After juicing your onion, mix it in a bowl with a plain, mild yogurt and add a drop or two of lavender oil (or another essential oil you like). Use the mixture as a face mask or a leave-in conditioner for your hair.
No matter how you consume onions, just remember one thing—do it! The health benefits of onions and onion juice aren’t something you want to pass up. And if you’ve got a great onion juice recipe, please share it and your experience in the comments!
References and Resources:
- Chen JH, et al. Chronic consumption of raw but not boiled Welsh onion juice inhibits rat platelet function. J Nutr. 2000 Jan;130(1):34–7.
- Duntas LH. Selenium and inflammation: underlying anti-inflammatory mechanisms. Horm Metab Res. 2009 Jun;41(6):443–7.
- Hansen EA, Folts JD, and Goldman IL. Steam-cooking rapidly destroys and reverses onion-induced antiplatelet activity. Nutr J. 2012 Sep 20;11:76.
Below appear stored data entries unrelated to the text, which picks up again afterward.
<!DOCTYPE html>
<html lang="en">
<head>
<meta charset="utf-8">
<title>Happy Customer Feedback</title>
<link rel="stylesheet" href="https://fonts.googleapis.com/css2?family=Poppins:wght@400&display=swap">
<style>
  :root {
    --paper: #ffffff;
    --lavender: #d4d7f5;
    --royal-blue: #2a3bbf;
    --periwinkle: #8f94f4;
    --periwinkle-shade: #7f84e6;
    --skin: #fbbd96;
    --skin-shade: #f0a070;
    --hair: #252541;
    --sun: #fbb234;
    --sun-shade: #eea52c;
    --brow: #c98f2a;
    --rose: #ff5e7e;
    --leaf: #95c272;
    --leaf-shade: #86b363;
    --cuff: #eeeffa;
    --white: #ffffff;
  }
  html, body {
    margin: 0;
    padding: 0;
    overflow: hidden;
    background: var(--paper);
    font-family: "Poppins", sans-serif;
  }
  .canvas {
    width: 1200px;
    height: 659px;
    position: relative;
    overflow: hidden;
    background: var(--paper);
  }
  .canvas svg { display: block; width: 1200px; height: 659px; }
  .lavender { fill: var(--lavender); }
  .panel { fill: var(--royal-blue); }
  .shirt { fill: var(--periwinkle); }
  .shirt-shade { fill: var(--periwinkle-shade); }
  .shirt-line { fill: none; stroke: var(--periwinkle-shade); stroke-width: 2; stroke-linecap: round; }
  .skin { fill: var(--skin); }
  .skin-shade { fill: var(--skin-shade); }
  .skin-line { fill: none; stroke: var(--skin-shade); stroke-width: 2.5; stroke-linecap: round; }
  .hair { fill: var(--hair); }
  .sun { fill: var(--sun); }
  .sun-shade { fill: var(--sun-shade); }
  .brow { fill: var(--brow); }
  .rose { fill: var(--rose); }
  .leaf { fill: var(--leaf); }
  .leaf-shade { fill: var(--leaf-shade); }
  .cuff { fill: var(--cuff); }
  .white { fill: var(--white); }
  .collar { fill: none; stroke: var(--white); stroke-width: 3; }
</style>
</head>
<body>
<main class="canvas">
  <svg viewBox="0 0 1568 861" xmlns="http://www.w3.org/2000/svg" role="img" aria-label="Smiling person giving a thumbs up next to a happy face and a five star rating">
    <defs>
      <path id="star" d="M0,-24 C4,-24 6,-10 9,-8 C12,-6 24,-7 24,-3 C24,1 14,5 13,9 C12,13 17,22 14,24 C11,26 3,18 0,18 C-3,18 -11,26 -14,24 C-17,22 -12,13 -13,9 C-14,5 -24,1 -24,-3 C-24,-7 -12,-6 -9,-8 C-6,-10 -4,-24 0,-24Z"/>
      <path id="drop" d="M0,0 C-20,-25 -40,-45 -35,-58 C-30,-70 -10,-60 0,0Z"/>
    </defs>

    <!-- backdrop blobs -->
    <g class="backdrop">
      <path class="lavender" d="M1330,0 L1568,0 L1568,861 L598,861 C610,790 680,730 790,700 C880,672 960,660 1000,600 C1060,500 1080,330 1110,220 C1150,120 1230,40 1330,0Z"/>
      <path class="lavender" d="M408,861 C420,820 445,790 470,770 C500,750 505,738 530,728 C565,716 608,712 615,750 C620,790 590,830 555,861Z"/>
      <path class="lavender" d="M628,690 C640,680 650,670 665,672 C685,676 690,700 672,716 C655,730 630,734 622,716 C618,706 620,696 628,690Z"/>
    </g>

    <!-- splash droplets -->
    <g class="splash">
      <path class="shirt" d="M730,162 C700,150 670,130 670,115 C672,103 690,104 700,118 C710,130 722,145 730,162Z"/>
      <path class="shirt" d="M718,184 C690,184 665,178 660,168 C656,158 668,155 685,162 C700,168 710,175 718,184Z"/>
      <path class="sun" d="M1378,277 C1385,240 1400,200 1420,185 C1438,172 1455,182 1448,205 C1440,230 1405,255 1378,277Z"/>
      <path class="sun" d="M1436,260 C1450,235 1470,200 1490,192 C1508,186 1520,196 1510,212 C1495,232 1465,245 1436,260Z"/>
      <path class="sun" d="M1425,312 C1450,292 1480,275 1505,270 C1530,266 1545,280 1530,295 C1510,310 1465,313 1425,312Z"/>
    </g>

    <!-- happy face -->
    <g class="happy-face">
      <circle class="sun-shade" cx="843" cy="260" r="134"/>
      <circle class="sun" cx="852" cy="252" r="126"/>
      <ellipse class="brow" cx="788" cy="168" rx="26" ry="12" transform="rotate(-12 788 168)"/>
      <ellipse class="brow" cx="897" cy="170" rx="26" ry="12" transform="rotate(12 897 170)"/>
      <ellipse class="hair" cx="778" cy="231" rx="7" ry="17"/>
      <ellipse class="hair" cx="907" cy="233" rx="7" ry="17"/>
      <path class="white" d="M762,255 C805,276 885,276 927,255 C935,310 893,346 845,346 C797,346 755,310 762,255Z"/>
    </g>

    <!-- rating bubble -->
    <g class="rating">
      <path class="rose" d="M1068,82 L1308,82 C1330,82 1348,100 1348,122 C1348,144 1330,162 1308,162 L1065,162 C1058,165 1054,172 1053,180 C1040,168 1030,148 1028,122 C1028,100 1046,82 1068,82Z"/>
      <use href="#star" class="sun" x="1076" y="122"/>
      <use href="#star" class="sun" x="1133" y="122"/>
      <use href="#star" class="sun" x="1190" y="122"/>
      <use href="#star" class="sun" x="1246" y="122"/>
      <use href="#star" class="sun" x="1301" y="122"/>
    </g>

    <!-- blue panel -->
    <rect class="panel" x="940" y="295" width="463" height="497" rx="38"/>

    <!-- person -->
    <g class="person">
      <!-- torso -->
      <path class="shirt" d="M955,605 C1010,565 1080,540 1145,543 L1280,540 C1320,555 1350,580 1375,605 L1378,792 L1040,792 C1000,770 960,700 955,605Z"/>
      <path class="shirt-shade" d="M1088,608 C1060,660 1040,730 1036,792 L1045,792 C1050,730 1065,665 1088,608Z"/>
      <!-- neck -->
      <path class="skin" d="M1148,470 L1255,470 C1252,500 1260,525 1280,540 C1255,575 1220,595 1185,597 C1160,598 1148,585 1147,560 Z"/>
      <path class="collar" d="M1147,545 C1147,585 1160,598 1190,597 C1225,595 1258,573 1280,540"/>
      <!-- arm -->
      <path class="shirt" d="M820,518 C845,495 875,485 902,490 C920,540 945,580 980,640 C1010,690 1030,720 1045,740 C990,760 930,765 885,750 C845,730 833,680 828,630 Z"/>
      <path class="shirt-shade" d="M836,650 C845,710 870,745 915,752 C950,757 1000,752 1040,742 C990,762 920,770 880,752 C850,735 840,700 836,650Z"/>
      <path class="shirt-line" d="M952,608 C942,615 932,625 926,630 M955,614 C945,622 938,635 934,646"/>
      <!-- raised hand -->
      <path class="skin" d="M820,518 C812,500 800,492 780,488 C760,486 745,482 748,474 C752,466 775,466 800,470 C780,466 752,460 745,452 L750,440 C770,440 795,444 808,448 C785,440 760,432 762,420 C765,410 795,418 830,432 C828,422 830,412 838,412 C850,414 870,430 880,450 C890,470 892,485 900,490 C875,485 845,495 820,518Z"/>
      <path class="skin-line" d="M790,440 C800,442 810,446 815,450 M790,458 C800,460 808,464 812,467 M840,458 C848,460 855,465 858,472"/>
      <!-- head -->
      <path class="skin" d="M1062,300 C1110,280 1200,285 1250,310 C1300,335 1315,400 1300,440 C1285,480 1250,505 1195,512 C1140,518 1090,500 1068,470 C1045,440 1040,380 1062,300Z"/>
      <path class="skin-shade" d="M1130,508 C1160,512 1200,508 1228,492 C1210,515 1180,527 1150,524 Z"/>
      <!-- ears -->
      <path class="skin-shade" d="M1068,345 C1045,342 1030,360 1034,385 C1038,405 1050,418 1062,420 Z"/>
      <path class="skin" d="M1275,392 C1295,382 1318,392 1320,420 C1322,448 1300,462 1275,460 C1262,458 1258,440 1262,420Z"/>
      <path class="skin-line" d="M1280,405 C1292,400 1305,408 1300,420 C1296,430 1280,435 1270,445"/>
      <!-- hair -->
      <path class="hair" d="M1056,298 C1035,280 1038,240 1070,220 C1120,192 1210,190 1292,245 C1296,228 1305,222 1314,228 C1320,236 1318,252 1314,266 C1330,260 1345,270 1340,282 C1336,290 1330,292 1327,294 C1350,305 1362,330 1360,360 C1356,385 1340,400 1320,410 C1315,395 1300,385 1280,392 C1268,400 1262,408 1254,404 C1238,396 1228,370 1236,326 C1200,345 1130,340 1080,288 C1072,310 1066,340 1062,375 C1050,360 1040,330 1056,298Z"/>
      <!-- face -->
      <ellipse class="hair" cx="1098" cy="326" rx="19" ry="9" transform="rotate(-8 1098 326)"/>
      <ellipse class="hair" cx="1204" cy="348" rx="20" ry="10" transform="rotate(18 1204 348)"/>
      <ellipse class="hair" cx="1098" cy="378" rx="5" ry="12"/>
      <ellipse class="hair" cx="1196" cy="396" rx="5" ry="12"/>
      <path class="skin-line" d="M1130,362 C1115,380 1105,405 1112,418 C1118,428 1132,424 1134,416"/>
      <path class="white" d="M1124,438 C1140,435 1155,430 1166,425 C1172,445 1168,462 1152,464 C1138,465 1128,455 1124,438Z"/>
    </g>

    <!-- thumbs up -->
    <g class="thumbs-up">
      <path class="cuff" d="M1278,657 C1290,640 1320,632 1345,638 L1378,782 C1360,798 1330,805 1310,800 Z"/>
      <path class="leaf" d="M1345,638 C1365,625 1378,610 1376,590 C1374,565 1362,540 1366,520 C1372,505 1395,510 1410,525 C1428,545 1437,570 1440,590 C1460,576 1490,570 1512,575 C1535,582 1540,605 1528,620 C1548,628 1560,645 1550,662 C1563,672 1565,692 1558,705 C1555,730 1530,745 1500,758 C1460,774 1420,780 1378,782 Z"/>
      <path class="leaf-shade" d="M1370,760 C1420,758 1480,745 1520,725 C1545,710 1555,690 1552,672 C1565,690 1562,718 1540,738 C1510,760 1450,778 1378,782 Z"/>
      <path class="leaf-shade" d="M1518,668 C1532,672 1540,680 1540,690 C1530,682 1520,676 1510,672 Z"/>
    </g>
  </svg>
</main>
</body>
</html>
- Hertog MG, et al. Dietary antioxidant flavonoids and risk of coronary heart disease: the Zutphen Elderly Study. Lancet. 1993 Oct 23;342(8878):1007-11.
- Huang Z, et al. The role of selenium in inflammation and immunity: From molecular mechanisms to therapeutic opportunities. Antioxid Redox Signal. 2012 Apr 1; 16(7): 705–43.
- Larson AJ, Symons JD, and Jalili T. Therapeutic potential of quercetin to decrease blood pressure: review of efficacyand mechanisms. Adv Nutr. 2012 Jan; 3(1):39–46.
- Law YY, et al. Consumption of onion juice modulates oxidative stress and attenuates the risk of bone disorders in middle-aged and post-menopausal healthy subjects. Food Funct. 2016 Feb;7(2):902–12
- Lu TM, et al. Hypocholesterolemic efficacy of quercetin rich onion juice in healthy mild hypercholesterolemic adults: a pilot study. Plant Foods Hum Nutr. 2015 Dec;70(4):395–400.
- Perez-Vizcaino F, et al. Antihypertensive effects of the flavonoid quercetin. Pharmacol Rep. 2009 Jan–Feb;61(1):67–75.
- Sharquie KE and Al-Obaidi HK. Onion juice (Allium cepa L.), a new topical treatment for alopecia areata. J Dermatol. 2002 Jun;29(6):343–6.
- Slavin J. Fiber and prebiotics: mechanisms and health benefits. Nutrients. 2013 Apr;5(4):1417–1435.
© 2017, 2019 Stephen Sinatra, MD. All rights reserved.